INSTRUCTIONS TO FOLLOW »
Below are records; how many of their lines contain "infinite"? Answer with only the number.

Stored items from a collection »
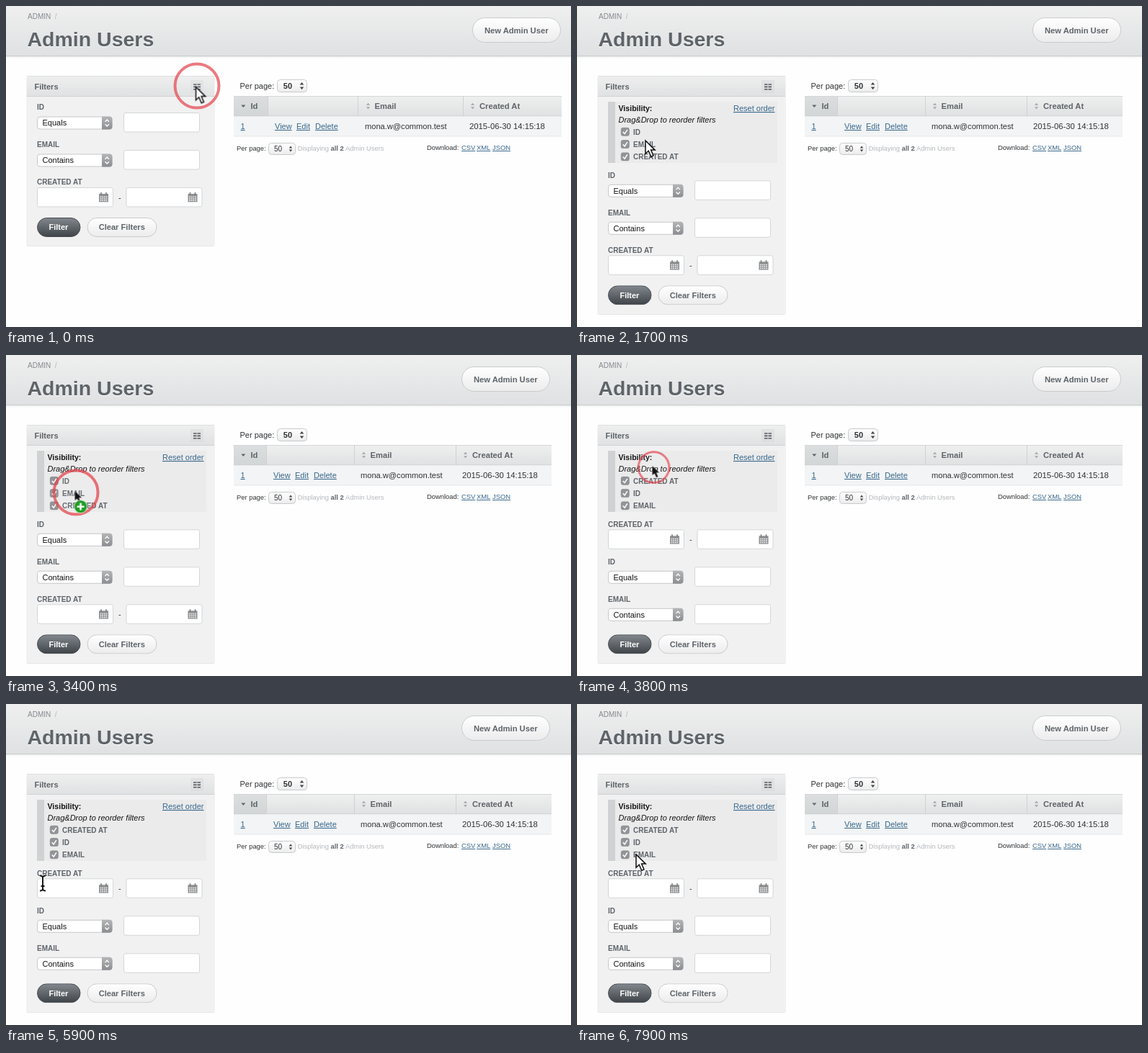
These frames come from a looping animation (784x446 px, 8 s). An HTML page:

```html
<!DOCTYPE html>
<html lang="en">
<head>
<meta charset="utf-8">
<title>Admin Users</title>
<style>
html, body { margin: 0; width: 100%; height: 100%; overflow: hidden; background: #fefefe; }
svg { display: block; width: 100vw; height: 100vh; font: 11px "Liberation Sans", Arial, sans-serif; }
text { fill: #303235; white-space: pre; }
.b { font-weight: bold; }
.head { font-weight: bold; fill: #5e6469; font-size: 11.2px; }
.label { font-weight: bold; fill: #5e6469; font-size: 10px; }
.small { font-size: 9.4px; }
.link { fill: #38678b; text-decoration: underline; }
.value { fill: #151515; }
.field { fill: #fff; stroke: #d3d5d7; }
.pill { fill: url(#pale); stroke: #c8cacc; }

/* hard changes */
.open, .grow, .show, .order, .arrow, .drag, .plus, .beam { animation: 8s step-end infinite; }
.open { animation-name: open; }
.grow { animation-name: grow; }
.show { animation-name: show; }
.order { animation-name: order; }
.arrow { animation-name: arrow; }
.drag { animation-name: drag; }
.plus { animation-name: plus; }
.beam { animation-name: beam; }
@keyframes open { 2.5%, to { transform: translate(var(--x, 0px), var(--y, 0px)); } }
@keyframes grow { 2.5%, to { width: var(--w); height: var(--h); } }
@keyframes show { 0% { opacity: 0; } 2.5%, to { opacity: 1; } }
@keyframes order {
  0% { transform: translateY(var(--a)); }
  43.75% { transform: translateY(var(--m)); }
  46.25%, to { transform: translateY(var(--z)); }
}
@keyframes arrow { 0%, 62.5%, 75.6% { opacity: 1; } 30%, 70% { opacity: 0; } to { opacity: 1; } }
@keyframes drag { 0%, 62.5%, to { opacity: 0; } 30% { opacity: 1; } }
@keyframes plus { 0%, 46.25%, to { opacity: 0; } 31.25% { opacity: 1; } }
@keyframes beam { 0%, 75.6%, to { opacity: 0; } 70% { opacity: 1; } }

/* pointer */
.pointer { animation: move 8s ease-in-out infinite; }
@keyframes move {
  0%, 8.75% { transform: translate(263.5px, 112.5px); }
  18.75% { transform: translate(119px, 168px); }
  21.25%, 22.5% { transform: translate(95px, 187px); }
  27.5%, 30% { transform: translate(86px, 207px); }
  31.25%, 40% { transform: translate(91px, 206.5px); }
  46.25%, 51.25% { transform: translate(104.5px, 154px); }
  61.25%, 62.5% { transform: translate(87.5px, 205px); }
  72.5%, 75% { transform: translate(51px, 249px); }
  77.5%, 81.25% { transform: translate(50px, 294px); }
  86% { transform: translate(50px, 338px); }
  91.25% { transform: translate(65px, 290px); }
  98.75%, to { transform: translate(82px, 209px); }
}
.ring { animation: ring 8s step-end infinite; }
@keyframes ring {
  0% { transform: translate(1.5px, -1.5px); opacity: .72; }
  2.5% { transform: translate(2px, 2px) scale(.7); opacity: 0; }
  30% { transform: translate(2px, 2px) scale(.7); opacity: .72; }
  31.25% { transform: translate(1.5px, 2px); opacity: .76; }
  47.5% { transform: translate(2px, 2px) scale(.7); opacity: .72; }
  48.75%, to { transform: translate(2px, 2px) scale(.7); opacity: 0; }
}
</style>
</head>
<body>
<svg viewBox="0 0 784 446">
  <defs>
    <linearGradient id="bar" x2="0" y2="1"><stop stop-color="#efefef"/><stop offset="1" stop-color="#dfe1e2"/></linearGradient>
    <linearGradient id="pale" x2="0" y2="1"><stop stop-color="#fff"/><stop offset="1" stop-color="#ececed"/></linearGradient>
    <linearGradient id="dark" x2="0" y2="1"><stop stop-color="#82888d"/><stop offset="1" stop-color="#3f4449"/></linearGradient>
    <linearGradient id="knob" x2="0" y2="1"><stop stop-color="#b4b5b7"/><stop offset="1" stop-color="#8b8d90"/></linearGradient>
    <linearGradient id="fade" x2="0" y2="1"><stop stop-color="#000" stop-opacity=".07"/><stop offset="1" stop-color="#000" stop-opacity="0"/></linearGradient>

    <path id="sort" d="M-2.6 -1.2L0 -4.2L2.6 -1.2ZM-2.6 1.2L0 4.2L2.6 1.2Z" fill="#a3a7aa"/>
    <path id="arrows" d="M-2.8 -1.4L0 -5L2.8 -1.4ZM-2.8 1.4L0 5L2.8 1.4Z" fill="#444"/>
    <g id="select">
      <rect x="43.5" y="154" width="103.5" height="17" rx="3.5" fill="#fff" stroke="#c6c7c9"/>
      <path d="M133 153.5H143.5Q147.5 153.5 147.5 157.5V167.5Q147.5 171.5 143.5 171.5H133Z" fill="url(#knob)"/>
      <path d="M137.5 160.8L140.2 158L142.9 160.8M137.5 164.2L140.2 167L142.9 164.2" fill="none" stroke="#fff" stroke-width="1.3"/>
    </g>
    <rect id="input" class="field" x="163.5" y="148.5" width="105" height="26.5" rx="2.5"/>
    <g id="date">
      <rect class="field" x="43.5" y="148.5" width="105" height="26.5" rx="2.5"/>
      <path d="M129 157H142V168.3H129Z" fill="#8e9092"/>
      <path d="M130.6 161.2H141M130.6 163.7H141M130.6 166.2H141" stroke="#f4f4f4" stroke-width="1.5" stroke-dasharray="1.7 1"/>
      <path d="M132 155V158.6M139 155V158.6" stroke="#7c7e80" stroke-width="1.6"/>
    </g>
    <g id="check">
      <rect x="61.3" y="169.3" width="11" height="11" rx="2.2" fill="#929497" stroke="#808388" stroke-width=".7"/>
      <path d="M63.8 175L66.1 177.6L69.9 171.8" fill="none" stroke="#fff" stroke-width="1.5"/>
    </g>
    <path id="tip" d="M0 0V18.2L4.2 14.3L7.7 22.3L11 20.9L7.6 13.1H13.2Z"/>
    <path id="caret" d="M-4 -10.5Q0 -10.5 0 -7.5V7.5Q0 10.5 -4 10.5M4 -10.5Q0 -10.5 0 -7.5M0 7.5Q0 10.5 4 10.5M-2.5 4H2.5"/>
  </defs>

  <!-- title bar -->
  <rect width="784" height="70" fill="url(#bar)"/>
  <rect y="70" width="784" height="3" fill="url(#fade)"/>
  <path d="M0 69.5H784" stroke="#c8cacb"/>
  <text x="30" y="18" font-size="10" style="fill:#85898d">ADMIN <tspan fill="#b5b8ba"> /</tspan></text>
  <g class="b" font-size="28.5">
    <text x="29.5" y="56.5" style="fill:#fff">Admin Users</text>
    <text x="29.5" y="55.5" style="fill:#5e6469">Admin Users</text>
  </g>
  <g class="open" style="--x:-15px">
    <rect class="pill" x="647.5" y="16.5" width="122" height="34" rx="17"/>
    <text class="head" x="664" y="38">New Admin User</text>
  </g>

  <!-- filter panel -->
  <rect class="grow" style="--w:261px;--h:331px" x="28.5" y="98" width="261" height="236" rx="2" fill="#e5e6e7"/>
  <rect class="grow" style="--w:260px;--h:330px" x="29" y="98" width="260" height="235" fill="#f1f1f2"/>
  <rect x="29" y="97" width="260" height="29" fill="url(#bar)"/>
  <path d="M29 97.5H289" stroke="#dcdedf"/>
  <path d="M29 125.5H289" stroke="#cfd1d2"/>
  <text class="head" x="39.5" y="116" style="font-size:11px">Filters</text>
  <rect x="256" y="103" width="18" height="18" fill="#d9dbdc" opacity=".55"/>
  <path d="M260 109H270M260 112.4H270M260 115.8H270" stroke="#55595d" stroke-width="1.6" stroke-dasharray="4.5 1 4.5 0"/>

  <g class="show">
    <rect x="43" y="133" width="235" height="85" fill="#ebebec"/>
    <rect x="43" y="133" width="10" height="85" fill="#d0d1d2"/>
    <text class="b value" x="57.5" y="146" font-size="10.6">Visibility:</text>
    <text class="link" x="217" y="146">Reset order</text>
    <text class="value" x="57.5" y="162.3" font-style="italic">Drag&amp;Drop to reorder filters</text>
    <g class="order" style="--a:0px;--m:0px;--z:17.3px"><use href="#check"/><text class="label" x="78" y="178.5">ID</text></g>
    <g class="order" style="--a:17.3px;--m:34.6px;--z:34.6px"><use href="#check"/><text class="label" x="78" y="178.5">EMAIL</text></g>
    <g class="order" style="--a:34.6px;--m:17.3px;--z:0px"><use href="#check"/><text class="label" x="78" y="178.5">CREATED AT</text></g>
  </g>

  <g class="open" style="--y:94.3px">
    <g class="order" style="--a:0px;--m:0px;--z:52px">
      <text class="label" x="43" y="144.3">ID</text>
      <use href="#select"/><text class="value" x="50.5" y="166.3">Equals</text>
      <use href="#input"/>
    </g>
    <g class="order" style="--a:52px;--m:52px;--z:104px">
      <text class="label" x="43" y="144.3">EMAIL</text>
      <use href="#select"/><text class="value" x="50.5" y="166.3">Contains</text>
      <use href="#input"/>
    </g>
    <g class="order" style="--a:104px;--m:104px;--z:0px">
      <text class="label" x="43" y="144.3">CREATED AT</text>
      <use href="#date"/><use href="#date" x="123.5"/>
      <text x="156" y="166">-</text>
    </g>
    <rect x="43.5" y="294.5" width="59.5" height="26" rx="13" fill="url(#dark)" stroke="#484d52"/>
    <text class="b" x="59.5" y="311.3" style="fill:#fff">Filter</text>
    <rect class="pill" x="113" y="294.5" width="96" height="26" rx="13"/>
    <text class="head" x="128.7" y="311.3" style="font-size:11.1px">Clear Filters</text>
  </g>

  <!-- table -->
  <text x="324.5" y="115">Per page:</text>
  <rect class="pill" x="376.5" y="102.5" width="41" height="17" rx="4"/>
  <text class="b" x="384.8" y="115">50</text>
  <use href="#arrows" x="410.5" y="111"/>

  <rect class="grow" style="--w:441px;--h:28px" x="316" y="125" width="455" height="28" fill="url(#bar)"/>
  <rect class="grow" style="--w:45px;--h:28px" x="316" y="125" width="47" height="28" fill="#bfc3c6" opacity=".4"/>
  <rect class="grow" style="--w:441px;--h:1px" x="316" y="125" width="455" height="1" fill="#d4d6d7"/>
  <rect class="grow" style="--w:441px;--h:1px" x="316" y="152.5" width="455" height="1" fill="#cbcdcf"/>
  <rect class="grow" style="--w:441px;--h:27.5px" x="316" y="153.5" width="455" height="27.5" fill="#f2f4f5"/>
  <rect class="grow" style="--w:441px;--h:1px" x="316" y="180.5" width="455" height="1" fill="#e6e8e9"/>

  <path d="M326.3 137.5H332.3L329.3 141Z" fill="#5e6469"/>
  <text class="head" x="339.5" y="143">Id</text>
  <text class="link" x="325.5" y="171">1</text>
  <g class="open" style="--x:-2px">
    <path d="M363.5 125V153" stroke="#cfd1d3"/>
    <text class="link" x="373" y="171">View</text>
    <text class="link" x="403" y="171">Edit</text>
    <text class="link" x="429" y="171">Delete</text>
  </g>
  <path class="open" style="--x:-5px" d="M488.5 125V153" stroke="#cfd1d3"/>
  <g class="open" style="--x:-6px">
    <use href="#sort" x="502.5" y="139"/>
    <text class="head" x="511.5" y="143">Email</text>
    <text x="498" y="171" font-size="11.1">mona.w@common.test</text>
  </g>
  <g class="open" style="--x:-10px">
    <path d="M634.5 125V153" stroke="#cfd1d3"/>
    <use href="#sort" x="647.5" y="139"/>
    <text class="head" x="657" y="143">Created At</text>
    <text x="643" y="171" font-size="11.3">2015-06-30 14:15:18</text>
  </g>

  <g class="small">
    <text x="320" y="201">Per page:</text>
    <rect class="pill" x="364.5" y="190.5" width="37" height="16" rx="4"/>
    <text x="372" y="202" font-size="10">50</text>
    <use href="#arrows" transform="translate(395 198.5) scale(.8)"/>
    <text x="404.7" y="201" style="fill:#b4b7ba">Displaying <tspan class="b" fill="#5e6469">all 2</tspan> Admin Users</text>
    <text x="584" y="200">Download:</text>
    <text class="link" x="632" y="200">CSV</text>
    <text class="link" x="653" y="200">XML</text>
    <text class="link" x="675" y="200">JSON</text>
  </g>

  <!-- pointer -->
  <g class="pointer">
    <circle class="ring" r="30.5" fill="#fff" fill-opacity=".08" stroke="#e4474f" stroke-width="4"/>
    <use class="arrow" href="#tip" fill="#fff" stroke="#111" stroke-width="1.5"/>
    <g class="drag">
      <use href="#tip" transform="scale(.72)" fill="#111" stroke="#fff" stroke-width="1.2" paint-order="stroke"/>
      <g class="plus">
        <circle cx="8" cy="21.7" r="9" fill="#1d9e22" stroke="#e9f4e9" stroke-width=".8"/>
        <path d="M3 21.7H13M8 16.7V26.7" stroke="#fff" stroke-width="2.6"/>
      </g>
    </g>
    <g class="beam" fill="none">
      <use href="#caret" stroke="#fff" stroke-width="3.6"/>
      <use href="#caret" stroke="#111" stroke-width="1.9"/>
    </g>
  </g>
</svg>
</body>
</html>
```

EXERCISE SOLUTION »
3